Our burrito meal last week was so good that we decided to do it again. I am only making necessary grocery trips, and have never been one to run out for one or two items anyway, so we plan ahead and use what we have. My 14 year old son made guacamole again, this time without cilantro but it tasted nearly as good. We cooked some ground turkey with lentils, which was flavoured with taco salad seasoning that I made from my food blogger brother in law’s website, “The Black Peppercorn”. I made 4x the recipe and put it in the cupboard for our next Mexican meal. I had some cabbage, apples and carrots in the fridge so chopped them up and added some walnuts to make a big waldorf salad. My 12 year old son made cookies last night that were absolutely delicious. But with the price of butter at $7.00 we will have to pace ourselves in the baking. I found some chopped apples in the fridge that I froze a few months ago because we had so many so we will likely make some applesauce and apple crisp.
The volume and intensity of training has decreased as we have no races in the near future but I’m still enjoying my near regular running routine. After my coffee(s) in the morning and time to catch up on the news and social media, I head out the door before anyone is awake. The spring weather has been wonderful with much sunshine and I have been enjoying less traffic on the now quiet streets as I head out of town.
When recently speaking with Mark Sutcliffe for an iRun Radio podcast, I explained that I am seeing this break as one similar to a pregnancy or serious injury. With three babies and one broken leg I’ve sat out of 4 different seasons over the years.
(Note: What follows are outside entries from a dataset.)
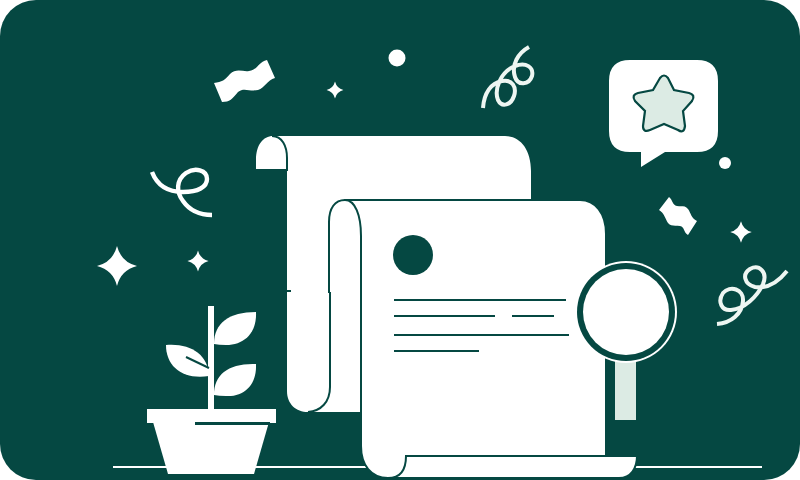
<!DOCTYPE html>
<html lang="en">
<head>
<meta charset="utf-8">
<title>Document review illustration</title>
<style>
:root { --forest: #054842; --paper: #ffffff; --mint: #dcebe4; }
html, body { margin: 0; background: var(--paper); overflow: hidden; }
.banner { display: block; width: 800px; height: 480px; }
.panel, .ink { fill: var(--forest); }
.white { fill: var(--paper); }
.mint { fill: var(--mint); }
.sheet { fill: var(--paper); stroke: var(--forest); stroke-width: 2; stroke-linejoin: round; }
.crease { fill: none; stroke: var(--forest); stroke-width: 2; }
.text-lines { fill: none; stroke: var(--forest); stroke-width: 2.2; }
.streamer { fill: none; stroke: var(--paper); stroke-width: 4.4; }
.streamer-pale { fill: none; stroke: #eef6f2; stroke-width: 4; }
.ground { stroke: var(--paper); stroke-width: 2; }
</style>
</head>
<body>
<svg class="banner" viewBox="0 0 800 480" role="img" aria-label="Paper scrolls with a magnifying glass, a potted plant, a star speech bubble and confetti">
  <defs>
    <path id="sparkle" d="M0-20Q4-4 20 0Q4 4 0 20Q-4 4-20 0Q-4-4 0-20Z"/>
  </defs>

  <rect class="panel" width="800" height="480" rx="36"/>
  <line class="ground" x1="113" y1="467" x2="762" y2="467"/>

  <g id="confetti">
    <g class="white">
      <use href="#sparkle" transform="translate(117 266)"/>
      <use href="#sparkle" transform="translate(198 261) scale(.53)"/>
      <use href="#sparkle" transform="translate(335 90) scale(.42)"/>
      <use href="#sparkle" transform="translate(741 232) scale(.54)"/>
      <circle cx="397" cy="58" r="8.5"/>
      <circle cx="725" cy="163" r="6"/>
      <path d="M214 83C222 82 225 80 230 74C236 68 243 72 249 71C258 70 258 62 267 60L275 78C267 80 265 88 258 90C250 92 244 87 238 92C232 99 230 102 222 102Z"/>
      <path d="M669 197C673 200 672 205 677 206C681 207 685 205 688 209C691 213 691 218 697 221L688 235C683 232 685 227 680 226C675 225 671 227 668 223C665 218 664 213 659 210Z"/>
    </g>
    <path class="streamer" d="M152 172C157 185 168 192 183 192C198 192 207 187 207 179C207 170 195 167 186 173C176 180 176 192 183 201C190 211 200 215 212 215"/>
    <path class="streamer-pale" d="M483 108C484 93 491 83 502 81C512 79 517 87 514 96C511 105 502 108 498 100C494 90 500 72 515 66C526 62 534 67 532 76C529 85 518 86 515 77C511 65 518 53 529 47"/>
    <path class="streamer-pale" d="M717 324C731 323 742 314 743 301C744 289 730 285 723 293C717 302 722 311 731 310C744 309 757 297 763 284C768 272 759 264 750 269C742 274 744 284 755 287C768 289 779 281 787 271"/>
  </g>

  <g id="star-bubble">
    <path class="white" d="M630 60H697Q718 60 718 81V131Q718 152 697 152H665L641 167V152H630Q609 152 609 131V81Q609 60 630 60Z"/>
    <path class="mint" stroke="#054842" stroke-width="2.2" d="M660 78Q664 73 668 78L674 90L689 93Q696 95 692 101L683 111L685 126Q684 134 678 130L664 124L650 130Q643 133 643 126L645 111L635 101Q631 95 638 93L653 90Z"/>
  </g>

  <g id="potted-plant">
    <g class="white">
      <rect x="208" y="306" width="6" height="104"/>
      <path d="M214 344C214 323 229 312 256 312C257 333 244 345 226 345Q219 345 214 344Z"/>
      <path d="M166 345C190 343 208 354 209 376C183 380 166 367 166 345Z"/>
      <path d="M214 395C214 374 229 363 256 364C257 385 244 397 226 396Q219 396 214 395Z"/>
      <rect x="147" y="409" width="129" height="14"/>
      <path d="M153 422H269L254 474H168Z"/>
    </g>
    <path class="crease" stroke-width="3" d="M186 357L209 368"/>
    <rect class="ink" x="195" y="422" width="75" height="3"/>
  </g>

  <g id="back-scroll">
    <path class="white" d="M256 169V160C256 145 263 136 273 136H505C520 136 531 149 531 171V412H308C296 412 287 404 287 391V169Z"/>
    <path class="crease" d="M272 136C282 136 287 146 287 158V171M287 291H291"/>
    <path class="crease" d="M330 291V387C330 402 321 411 308 412"/>
  </g>

  <g id="front-scroll">
    <path class="white" d="M329 292V222C329 208 335 200 345 200H361V292Z"/>
    <path class="crease" d="M329 293V222C329 208 335 200 345 200"/>
    <path class="sheet" d="M345 200H580C595 200 606 213 606 234V456H637C637 468 631 478 619 478H388C371 478 361 465 361 446V236C361 215 355 200 345 200Z"/>
    <path class="crease" d="M637 456H406C406 470 400 478 388 478"/>
    <circle class="ink" cx="413" cy="255" r="20"/>
    <path class="text-lines" d="M394 300H566M394 316H495M512 316H554M394 335H569M394 351H479"/>
  </g>

  <g id="magnifying-glass">
    <rect class="mint" x="615" y="355" width="21" height="65"/>
    <circle class="white" cx="626" cy="312" r="51"/>
    <circle class="ink" cx="626" cy="312" r="49"/>
    <circle class="white" cx="626" cy="312" r="43"/>
  </g>
</svg>
</body>
</html>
I learned that I could recharge mentally while maintaining a good amount of fitness. Each time I returned with an incredible passion and was faster than ever before. I ran a 2:32 (Rotterdam 2012, F9), a 7 minute personal best, in my first marathon back after our third child who had just turned 13 months. And I ran my second fastest marathon, a 2:29 (Rotterdam 2015, F2) that got me my Olympic standard, 11.5 months after fracturing my femur.
Our bodies will remember what to do when we train and race again.